Andrew Breese - CEO, Moneywise Credit Union

Andrew spoke about the benefits of automation, which include increased productivity, increased speed, reduction in the number of errors and reduced waste. Moneywise now uses Kanban Boards which are a work and workflow visualisation tool that enables you to optimize the flow of your work. Using these boards, all members of the credit union team can see the progress and pick an activity without the need for meetings or communication.

Moneywise also uses the Lean Process which focusses on the reduction of waste to improve overall customer value. Lean aims to eliminate any extra time, labour or material producing a product or service without adding value. Products and services are therefore only generated for a specific customer order rather than being added to an inventory. The goals of the lean process are to improve quality, eliminate waste, reduce lead time and reduce total costs. Lean shows us how to recognise and eliminate waste and not to accept it as the "way things have always been done around here". Lean identifies seven deadly wastes that include inventory (unneeded files, unnecessary copies and excessive unread emails); overproduction (producing reports before they are needed); overprocessing (multiple approval signatures or entering data in multiple systems); transportation (filing or saving documents that will never be used again); motion (selecting additional fields to retrieve previous information or searching for misplaced files); waiting (delays in getting feedback/decisions from peers or top management).

The Moneywise loan application process has now been changed dramatically, eliminating questions that the credit union already knows the answer to. To improve the customer experience, Moneywise has introduced automatic form filling, automatic decision making, automatic credit agreements and electronic signatures, all of which has resulted in the loan application process being reduced from 5-7 days to 1-3 days.
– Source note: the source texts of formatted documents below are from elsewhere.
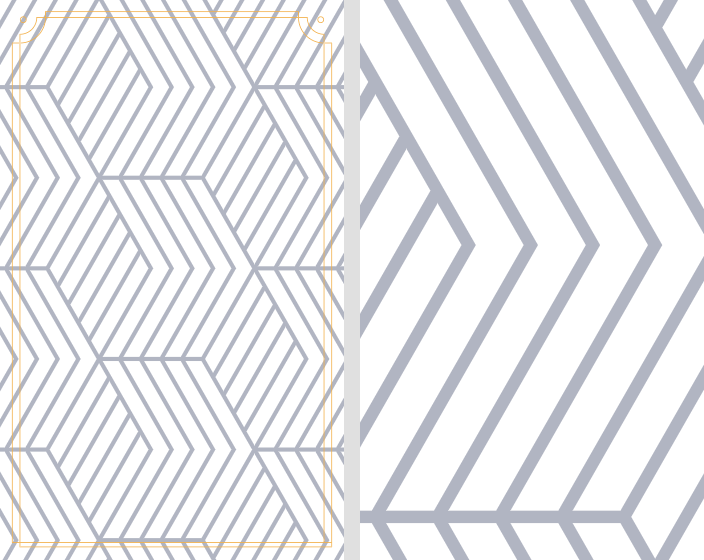
Left: the whole. Right: its middle third, enlarged.
Give the GLSL for this pattern, as a WebGL 2 fragment shader.

```glsl
#version 300 es
precision highp float;
// Interlocking hexagons of chevrons and hatching behind a fine notched double frame.

uniform vec2 u_resolution;
out vec4 fragColor;

// Lengths are fractions of the canvas height; x is measured from the centre.
#define SIDE 0.185
#define HALF_HEIGHT 0.1618
#define HEX_CENTRE vec2(-0.0377, 0.5208)
#define STRIPES 5.0
#define STROKE 0.0074
#define HAIRLINE 0.0014
#define FRAME_X vec2(0.2715, 0.2852)
#define FRAME_TOP vec2(0.9688, 0.9792)
#define FRAME_BOTTOM vec2(0.0313, 0.0234)
#define NOTCH vec2(0.0300, 0.0456)

const vec3 PAPER = vec3(1.0);
const vec3 LAVENDER = vec3(0.695, 0.71, 0.76);
const vec3 GOLD = vec3(0.95, 0.69, 0.29);

float toInteger(float x) {
    return abs(x - round(x));
}

// Offset from the nearest hexagon centre; corners at (+-1, 0) and (+-0.5, +-1).
vec2 hexCell(vec2 p) {
    const vec2 period = vec2(3.0, 2.0);
    const vec2 metric = vec2(1.0, 0.8660254);
    vec2 a = mod(p + 0.5 * period, period) - 0.5 * period;
    vec2 b = mod(p, period) - 0.5 * period;
    return length(a * metric) < length(b * metric) ? a : b;
}

// Distance to the chevrons, hatching and horizontal bars.
float stripeDistance(vec2 p) {
    vec2 cell = hexCell((p - HEX_CENTRE) / vec2(SIDE, HALF_HEIGHT));
    float rising = cell.x - 0.5 * cell.y;
    float falling = cell.x + 0.5 * cell.y;
    float slant = SIDE * HALF_HEIGHT / length(vec2(HALF_HEIGHT, 0.5 * SIDE));

    bool hatched = max(rising, falling) < 0.0 || cell.x + 0.5 * abs(cell.y) < 0.0;
    float across = (hatched || cell.y < 0.0) ? rising : falling;
    float d = toInteger(across * STRIPES) / STRIPES;
    if (hatched) d = min(d, toInteger(falling));

    float bar = (1.0 - abs(cell.y)) * HALF_HEIGHT;
    return min(d * slant, abs(bar));
}

float segment(vec2 p, vec2 a, vec2 b) {
    vec2 ab = b - a;
    return length(p - a - ab * clamp(dot(p - a, ab) / dot(ab, ab), 0.0, 1.0));
}

// Quarter circle facing down and towards the centre.
float notchArc(vec2 q, float radius) {
    return max(q.x, q.y) < 0.0 ? abs(length(q) - radius) : 1.0;
}

// Distance to the two frame outlines and the corner rings.
float frameDistance(vec2 p) {
    vec2 m = vec2(abs(p.x), p.y);
    vec2 corner = vec2(FRAME_X.x, FRAME_TOP.x);
    vec2 notchX = corner.x - NOTCH;
    vec2 notchY = corner.y - NOTCH;
    vec2 foot = p.x < 0.0 ? FRAME_BOTTOM.yx : FRAME_BOTTOM;

    // Inner outline
    float d = segment(m, vec2(0.0, corner.y), vec2(notchX.x, corner.y));
    d = min(d, notchArc(m - corner, NOTCH.x));
    d = min(d, segment(m, vec2(corner.x, notchY.x), vec2(corner.x, foot.x)));

    // Outer outline with stepped notches
    d = min(d, segment(m, vec2(0.0, FRAME_TOP.y), vec2(notchX.y, FRAME_TOP.y)));
    d = min(d, segment(m, vec2(notchX.y, FRAME_TOP.y), vec2(notchX.y, corner.y)));
    d = min(d, notchArc(m - corner, NOTCH.y));
    d = min(d, segment(m, vec2(corner.x, notchY.y), vec2(FRAME_X.y, notchY.y)));
    d = min(d, segment(m, vec2(FRAME_X.y, notchY.y), vec2(FRAME_X.y, foot.y)));

    // Bottom rules, staggered sideways
    d = min(d, segment(p, vec2(-FRAME_X.y, FRAME_BOTTOM.x), vec2(FRAME_X.y, FRAME_BOTTOM.x)));
    d = min(d, segment(p, vec2(-FRAME_X.x, FRAME_BOTTOM.y), vec2(FRAME_X.y, FRAME_BOTTOM.y)));

    // Corner rings
    return min(d, abs(length(m - corner + vec2(0.0059, 0.004)) - 0.0052));
}

// Antialiased coverage of a line of the given width.
float ink(float d, float width, float pixel) {
    return clamp(0.5 + (0.5 * width - d) / pixel, 0.0, 1.0);
}

void main() {
    float pixel = 1.0 / u_resolution.y;
    vec2 p = (gl_FragCoord.xy - vec2(0.5 * u_resolution.x, 0.0)) * pixel;

    vec3 color = mix(PAPER, LAVENDER, ink(stripeDistance(p), STROKE, pixel));
    color = mix(color, GOLD, ink(frameDistance(p), HAIRLINE, pixel));
    fragColor = vec4(color, 1.0);
}
```
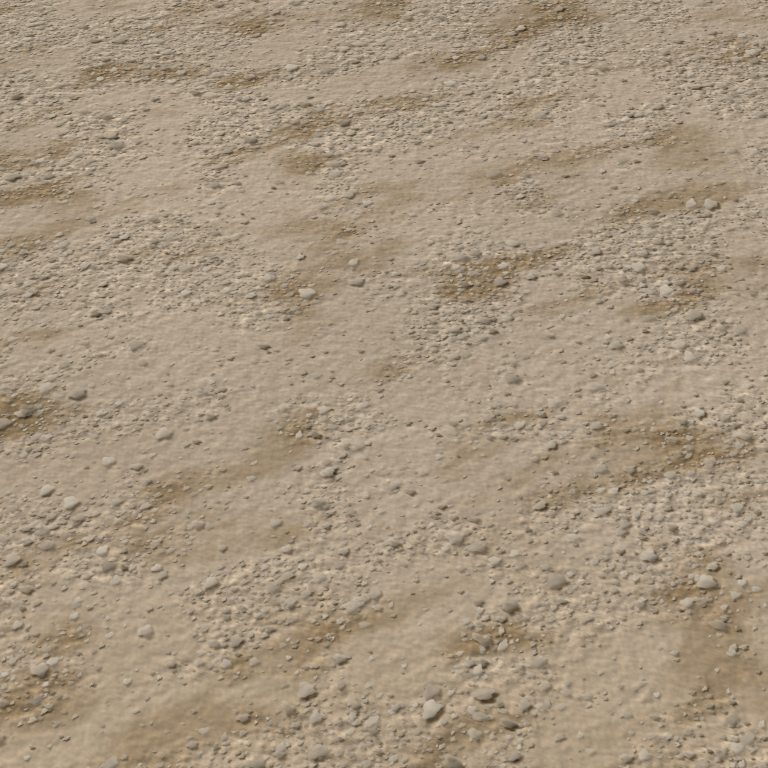
Reproduce this texture procedurally as a Shadertoy shader.

```glsl
// Dry sandy ground strewn with clustered pebbles, receding gently toward the top.
#define SAND vec3(0.685, 0.622, 0.543)
#define WARM_SAND vec3(0.685, 0.612, 0.515)
#define EARTH vec3(0.535, 0.450, 0.335)
#define STONE_DARK vec3(0.550, 0.505, 0.440)
#define STONE_LIGHT vec3(0.760, 0.715, 0.645)
#define SHADOW_TINT vec3(0.47, 0.425, 0.35)
#define LIGHT_DIR vec2(-0.57, 0.82)
#define RECESSION 0.45
#define FLATTENING 2.6
#define SOFTNESS 0.0019
#define RELIEF 0.60

vec4 hash4(vec2 p) {
    vec4 q = fract(p.xyxy * vec4(0.1031, 0.1030, 0.0973, 0.1099));
    q += dot(q, q.wzxy + 33.33);
    return fract((q.xxyz + q.yzzw) * q.zywx);
}

float valueNoise(vec2 p) {
    vec2 cell = floor(p), f = fract(p);
    f = f * f * (3.0 - 2.0 * f);
    float low = mix(hash4(cell).x, hash4(cell + vec2(1, 0)).x, f.x);
    float high = mix(hash4(cell + vec2(0, 1)).x, hash4(cell + vec2(1, 1)).x, f.x);
    return mix(low, high, f.y);
}

float fbm(vec2 p) {
    float sum = 0.0, amplitude = 0.533;
    for (int i = 0; i < 4; i++) {
        sum += amplitude * valueNoise(p);
        p = mat2(0.8, 0.6, -0.6, 0.8) * p * 2.03 + 17.3;
        amplitude *= 0.5;
    }
    return sum;
}

// How strongly pebbles gather at a ground position
float gathering(vec2 p) {
    float farBias = 0.03 * (p.y - FLATTENING);
    vec2 drift = vec2(p.x * 8.0, (p.y - 0.3 * p.x) * 9.5);
    return smoothstep(0.38, 0.68, fbm(drift + 3.7) + farBias);
}

// Signed distance to a lumpy, tilted ellipse
float pebbleDistance(vec2 d, float radius, vec4 shape) {
    float tilt = (shape.x - 0.4) * 2.5;
    float c = cos(tilt), s = sin(tilt);
    d = mat2(c, -s, s, c) * d;
    d.y *= 1.0 + 0.75 * shape.y;
    float angle = atan(d.y, d.x + 1e-5);
    float lumps = 0.13 * sin(3.0 * angle + 6.28 * shape.z)
                + 0.09 * sin(5.0 * angle + 6.28 * shape.w);
    return length(d) - radius * (1.0 + lumps);
}

// One size class of pebbles, drawn far to near with their shadows
void addPebbles(inout vec3 color, vec2 p, float frequency, float density, float blur) {
    vec2 g = p * frequency, home = floor(g);
    float soft = blur * frequency;
    for (int j = 1; j >= -1; j--)
    for (int i = -1; i <= 1; i++) {
        vec2 cell = home + vec2(i, j);
        vec4 place = hash4(cell + frequency * 1.7);
        vec4 shape = hash4(cell + frequency * 2.3 + 71.0);
        if (place.x > density) continue;
        if (place.x > density * (0.12 + 0.88 * gathering(cell / frequency))) continue;

        float radius = mix(0.19, 0.44, place.w * sqrt(place.w));
        vec2 d = g - cell - 0.2 - 0.6 * place.yz;

        float shadowDistance = pebbleDistance(d + LIGHT_DIR * radius * 0.55, radius, shape);
        float shade = 1.0 - smoothstep(-soft - 0.08, soft + 0.06, shadowDistance);
        color = mix(color, color * SHADOW_TINT, shade * mix(0.18, 1.0, shape.z * shape.z));

        float bodyDistance = pebbleDistance(d, radius, shape);
        float facing = dot(d, LIGHT_DIR) / radius;
        float tone = fract(shape.w * 7.3 + place.y);
        vec3 stone = mix(STONE_DARK, STONE_LIGHT, sqrt(tone));
        stone = mix(stone, SAND, 0.40 * shape.y);
        stone *= 1.0 + 0.09 * facing - 0.27 * smoothstep(0.15, 0.95, -facing);
        stone *= 0.95 + 0.10 * valueNoise(g * 5.0);
        float cover = 1.0 - smoothstep(-soft, soft, bodyDistance);
        color = mix(color, stone, cover * mix(0.55, 1.0, shape.x));
    }
}

// Sand with brown streaks among the pebbles, fine relief and grain
vec3 sandColor(vec2 p, float height) {
    float patches = fbm(p * vec2(2.2, 3.1) + 11.0);
    vec3 color = mix(WARM_SAND, SAND, smoothstep(0.0, 0.5, height + 0.6 * (patches - 0.5)));
    float gathered = gathering(p);
    vec2 streakPos = vec2(p.x * 6.5, (p.y - 0.35 * p.x) * 13.0);
    float streaks = smoothstep(0.50, 0.80, fbm(streakPos + 29.0));
    color = mix(color, EARTH, streaks * (0.50 + 0.45 * gathered));

    vec2 finePos = p * vec2(62.0, 74.0);
    float slope = fbm(finePos) - fbm(finePos + LIGHT_DIR * 0.45);
    color *= 1.0 + RELIEF * slope * (0.50 + 0.70 * gathered);
    color *= 0.965 + 0.07 * valueNoise(p * 190.0);
    return color * (0.95 + 0.10 * patches);
}

void mainImage(out vec4 fragColor, in vec2 fragCoord) {
    vec2 uv = fragCoord / iResolution.y;
    float depth = 1.0 / (1.0 - RECESSION * uv.y);
    vec2 ground = vec2((uv.x - 0.5) * depth, FLATTENING * depth);

    vec3 color = sandColor(ground, uv.y);
    float frequency = 92.0;
    for (int layer = 0; layer < 4; layer++) {
        float density = 0.58 - 0.10 * float(layer);
        addPebbles(color, ground, frequency, density, SOFTNESS * depth);
        frequency /= 1.52;
    }
    fragColor = vec4(clamp(color, 0.0, 1.0), 1.0);
}
```
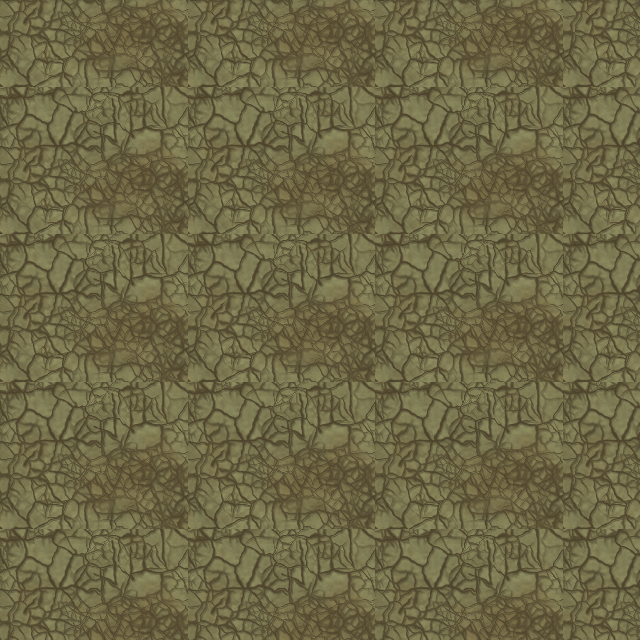
A Shadertoy shader for this texture:

```glsl
// Dry olive mud: one cracked, stained tile repeated with visible seams.
#define REPEATS vec2(3.413, 4.339)   // tiles across and down
#define SEAM_OFFSET 0.173            // height of the first horizontal seam
#define CRACK_WIDTH 0.0075           // half width, in tile heights
#define WARP 0.075                   // bending of the cracks
#define RELIEF 0.15                  // strength of the slanted light
#define PLATE vec3(0.520, 0.512, 0.352)
#define STAIN vec3(0.455, 0.408, 0.262)
#define CRACK vec3(0.270, 0.225, 0.145)

vec2 hash22(vec2 p) {
    vec3 h = fract(p.xyx * vec3(0.1031, 0.1030, 0.0973));
    h += dot(h, h.yzx + 33.33);
    return fract((h.xx + h.yz) * h.zy);
}

float noise(vec2 p) {
    vec2 i = floor(p), f = fract(p);
    f = f * f * (3.0 - 2.0 * f);
    vec2 e = vec2(0.0, 1.0);
    return mix(mix(hash22(i).x, hash22(i + e.yx).x, f.x),
               mix(hash22(i + e).x, hash22(i + e.yy).x, f.x), f.y);
}

float fbm(vec2 p) {
    float sum = 0.0, amp = 0.5;
    for (int i = 0; i < 4; i++) {
        sum += amp * noise(p);
        p = p * 2.03 + 17.3;
        amp *= 0.5;
    }
    return sum / 0.9375;
}

// Distance to the nearest Voronoi wall, in units of p
float wallDistance(vec2 p, float scale) {
    p = p * scale + scale * 3.7;
    vec2 cell = floor(p), f = fract(p), nearCell = vec2(0.0), nearest = vec2(9.0);
    for (int y = -1; y <= 1; y++)
    for (int x = -1; x <= 1; x++) {
        vec2 g = vec2(x, y);
        vec2 r = g + hash22(cell + g) - f;
        if (dot(r, r) < dot(nearest, nearest)) { nearest = r; nearCell = g; }
    }
    float d = 9.0;
    for (int y = -2; y <= 2; y++)
    for (int x = -2; x <= 2; x++) {
        vec2 g = nearCell + vec2(x, y);
        vec2 r = g + hash22(cell + g) - f;
        vec2 across = r - nearest;
        if (dot(across, across) > 1e-5)
            d = min(d, dot(0.5 * (nearest + r), normalize(across)));
    }
    return d / scale;
}

float line(float d, float w, float px) {
    return 1.0 - smoothstep(0.25 * w, 1.35 * w + 0.5 * px, d);
}

// Wide gash from a to b, tapering towards b
float gash(vec2 p, vec2 a, vec2 b, float px) {
    vec2 ab = b - a;
    float t = clamp(dot(p - a, ab) / dot(ab, ab), 0.0, 1.0);
    return line(length(p - a - ab * t), CRACK_WIDTH * mix(1.7, 0.5, t), px);
}

// Soft patch of crumbled soil, right of centre and low in the tile
float crumble(vec2 p) {
    vec2 r = (p - vec2(0.86, 0.33)) / vec2(0.36, 0.29);
    return clamp(exp(-dot(r, r)) + 1.3 * (fbm(p * 4.5 + 5.0) - 0.5), 0.0, 1.0);
}

// Crack depth, 0 on the plates to 1 in the cracks
float cracks(vec2 p, float px) {
    float soil = crumble(p);
    vec2 q = p + WARP * (vec2(fbm(p * 9.0), fbm(p * 9.0 + 31.0)) - 0.5);
    float w = CRACK_WIDTH * (0.3 + 1.35 * noise(q * 8.0 + 2.0));
    float large = line(wallDistance(q, 5.4), w, px) * (1.0 - 0.55 * soil);
    float medium = line(wallDistance(q, 9.5), 0.8 * w, px)
                 * smoothstep(0.30, 0.62, noise(q * 5.0 + 11.0) + 0.25 * soil);
    float small = line(wallDistance(q, 16.0), 0.65 * w, px)
                * smoothstep(0.40, 0.75, noise(q * 6.0 + 23.0) + 0.35 * soil);
    float depth = max(large, max(0.85 * medium, 0.7 * small));
    // Landmark gashes that make the repeat easy to see
    depth = max(depth, gash(q, vec2(0.77, 0.64), vec2(0.755, 0.90), px));
    depth = max(depth, gash(q, vec2(0.90, 0.68), vec2(0.87, 0.90), px));
    depth = max(depth, gash(q, vec2(0.76, 0.64), vec2(0.64, 0.69), px));
    depth = max(depth, gash(q, vec2(0.17, 0.43), vec2(0.26, 0.54), px));
    return max(depth, 0.8 * gash(q, vec2(1.02, 0.10), vec2(0.66, 0.13), px));
}

void mainImage(out vec4 fragColor, in vec2 fragCoord) {
    // Tile coordinates: height 1, hard cuts at the seams
    vec2 uv = fragCoord / iResolution.y;
    vec2 p = fract((uv - vec2(0.0, SEAM_OFFSET)) * REPEATS);
    p.x *= REPEATS.y / REPEATS.x;
    float px = REPEATS.y / iResolution.y;

    // Plates with brown stains and fine grain
    float soil = crumble(p);
    float grain = fbm(p * vec2(38.0, 46.0));
    float stain = clamp(0.75 * soil + 0.9 * (fbm(p * 13.0 + 9.0) - 0.38), 0.0, 1.0);
    vec3 color = mix(PLATE, STAIN, stain);
    color *= 0.99 + 0.22 * (grain - 0.5) + 0.12 * (noise(p * 9.0 + 40.0) - 0.5);

    // Cracks, with one lip lit and the other in shade
    float depth = cracks(p, px);
    float lip = cracks(p + vec2(-0.007, 0.009), px);
    color *= 1.0 + RELIEF * (depth - lip) * (1.0 - depth) - 0.06 * lip;
    color = mix(color, CRACK, 0.82 * depth);
    fragColor = vec4(color, 1.0);
}
```
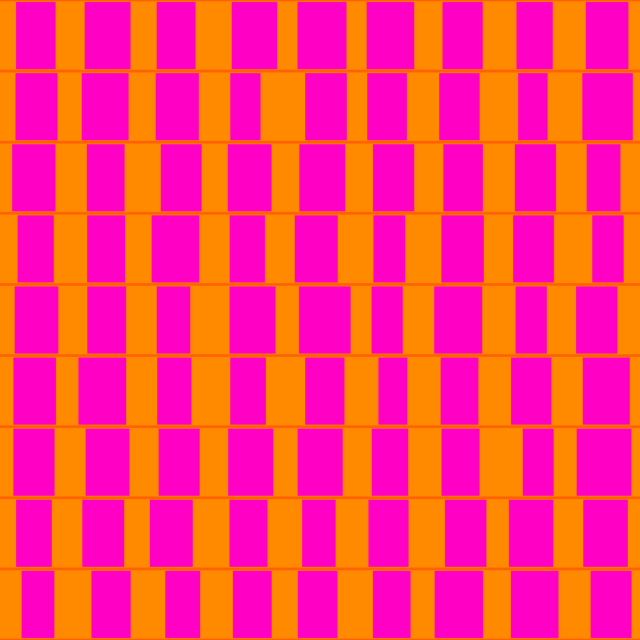
Give the GLSL for this pattern, as a WebGL 1 fragment shader.

```glsl
precision highp float;
// Nine rows of magenta blocks with uneven sides on orange, divided by thin horizontal lines.

uniform vec2 u_resolution;

const float REPEATS = 9.0;          // cells across and down
const float LEFT_SIDE = 0.225;      // mean block sides, in cell widths
const float RIGHT_SIDE = 0.782;
const float SIDE_JITTER = 0.15;     // largest shift of either side
const float BLOCK_MARGIN = 0.028;   // gap above and below, in cell heights
const float LINE_WIDTH = 0.038;     // divider thickness, in cell heights
const float EDGE_SOFTNESS = 1.2;    // smoothing relative to one sample

const vec3 ORANGE = vec3(1.0, 0.54, 0.0);
const vec3 MAGENTA = vec3(1.0, 0.0, 0.77);
const vec3 LINE_COLOR = vec3(1.0, 0.38, 0.01);

float hash(vec2 p) {
  return fract(sin(dot(p, vec2(127.1, 311.7))) * 43758.55);
}

// Bell-shaped random value from -1 to 1.
float jitter(vec2 cell, float seed) {
  return hash(cell + seed) + hash(cell + seed + 17.3) - 1.0;
}

// Antialiased coverage of the span between lo and hi.
float span(float lo, float hi, float x, float blur) {
  return clamp((x - lo) / blur + 0.5, 0.0, 1.0)
       * clamp((hi - x) / blur + 0.5, 0.0, 1.0);
}

void main() {
  vec2 grid = gl_FragCoord.xy / u_resolution * REPEATS;
  vec2 blur = EDGE_SOFTNESS * REPEATS / u_resolution;
  vec2 cell = floor(grid);
  vec2 local = fract(grid);

  // Each side of a block shifts on its own.
  float left = LEFT_SIDE + SIDE_JITTER * jitter(cell, 3.7);
  float right = RIGHT_SIDE + SIDE_JITTER * jitter(cell, 41.9);
  float block = span(left, right, local.x, blur.x)
              * span(BLOCK_MARGIN, 1.0 - BLOCK_MARGIN, local.y, blur.y);

  // Dividers are centred on the row boundaries.
  float toBoundary = min(local.y, 1.0 - local.y);
  float divider = span(-0.5 * LINE_WIDTH, 0.5 * LINE_WIDTH, toBoundary, blur.y);

  vec3 color = mix(ORANGE, LINE_COLOR, divider);
  color = mix(color, MAGENTA, block);
  gl_FragColor = vec4(color, 1.0);
}
```
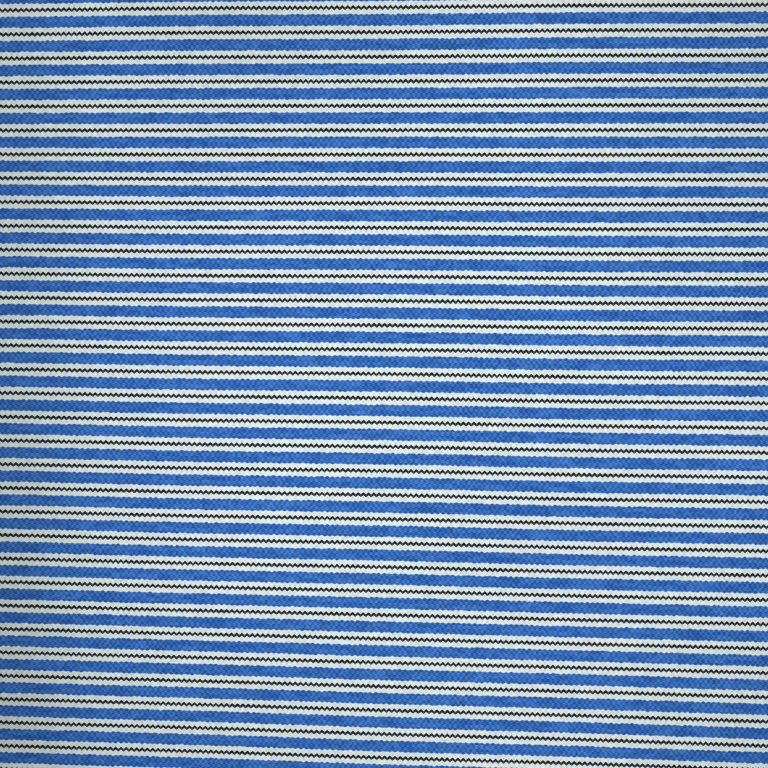
Reproduce this texture procedurally as a WebGL 1 fragment shader.

```glsl
precision highp float;
uniform vec2 u_resolution;

const float TAU = 6.2831853;

float hash(vec2 p) {
  p = fract(p * vec2(0.1031, 0.1137));
  p += dot(p, p.yx + 33.33);
  return fract((p.x + p.y) * p.x * 7.31);
}

float noise(vec2 p) {
  vec2 i = floor(p), f = fract(p);
  f = f * f * (3.0 - 2.0 * f);
  return mix(mix(hash(i), hash(i + vec2(1.0, 0.0)), f.x),
             mix(hash(i + vec2(0.0, 1.0)), hash(i + 1.0), f.x), f.y);
}

// Stripe coordinate: whole numbers lie on the centres of the blue bands
float stripeCoord(vec2 uv) {
  float down = 1.0 - uv.y;
  float tilt = uv.x * (0.039 * down - 0.008);
  float sag = 0.003 * (noise(uv * vec2(4.0, 3.0) + 5.0) - 0.5);
  float s = down - tilt - sag - 0.0286;
  return 31.7 * s + 0.68 * s * s;
}

void main() {
  vec2 uv = gl_FragCoord.xy / u_resolution;
  float k = stripeCoord(uv);
  float soft = 22.0 / u_resolution.y + 0.01;

  // Weave: columns of thread, shifted by half a step on alternate rows
  float column = uv.x * 146.0 + 0.3 * noise(uv * 12.0);
  float row = floor(k * 7.0);
  float weave = sin(TAU * (column + 0.5 * mod(row, 2.0)));
  float fibre = noise(vec2(uv.x * 260.0, k * 9.0)) - 0.5;
  float slub = noise(vec2(uv.x * 45.0, row)) - 0.5;

  // Pale ground
  vec3 ground = vec3(0.84, 0.875, 0.865);
  vec3 color = ground + 0.025 * weave + 0.07 * fibre;

  // Blue bands with ragged thread edges
  float g = fract(k) - 0.5;
  float edge = 0.27 + 0.012 * weave + 0.03 * fibre;
  float band = smoothstep(edge - soft, edge + soft, abs(g));
  float light = 0.5 + 0.3 * weave + 0.6 * fibre + 0.4 * slub;
  vec3 blue = mix(vec3(0.14, 0.32, 0.60), vec3(0.28, 0.49, 0.79), clamp(light, 0.0, 1.0));
  color = mix(color, blue, band);

  // Thin black line that zigzags between the weft threads
  float zigzag = sin(TAU * column);
  float away = abs(g + 0.035 * zigzag);
  float halfWidth = 0.055 + 0.012 * slub;
  float line = 1.0 - smoothstep(halfWidth - soft, halfWidth + soft, away);
  vec3 black = vec3(0.11, 0.14, 0.15) + 0.08 * fibre;
  color = mix(color, black, line * (0.93 + 0.07 * zigzag));

  // Uneven light over the cloth, dimmer at the left edge and corners
  vec2 c = uv - vec2(0.55, 0.5);
  float shade = 1.03 - 0.22 * dot(c, c) + 0.06 * (noise(uv * 3.0) - 0.5);
  shade -= 0.10 * (1.0 - smoothstep(0.0, 0.15, uv.x)) * (1.0 - 0.5 * uv.y);
  gl_FragColor = vec4(clamp(color * shade, 0.0, 1.0), 1.0);
}
```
As a result, delinquency has reduced by 25%. Moneywise now uses cuForms which fully automates the application process with automated ID checks, automated credit checks, emailed updates and automated decision making.


Most of the credit unions' delegates rating speakers as either "good" or "very good".75% of the overnight delegates rated the accommodation at Village Hotel as "very good", with none rating it as less than "good". 60% of delegates rated the Friday evening meal as "very good", 35% as "good" and 5% as "average". The first ever live band performance, from local band Orion, was rated either "very good" or "good" by 90% of delegates, but around 10% thought that they were too loud and made conversation too difficult.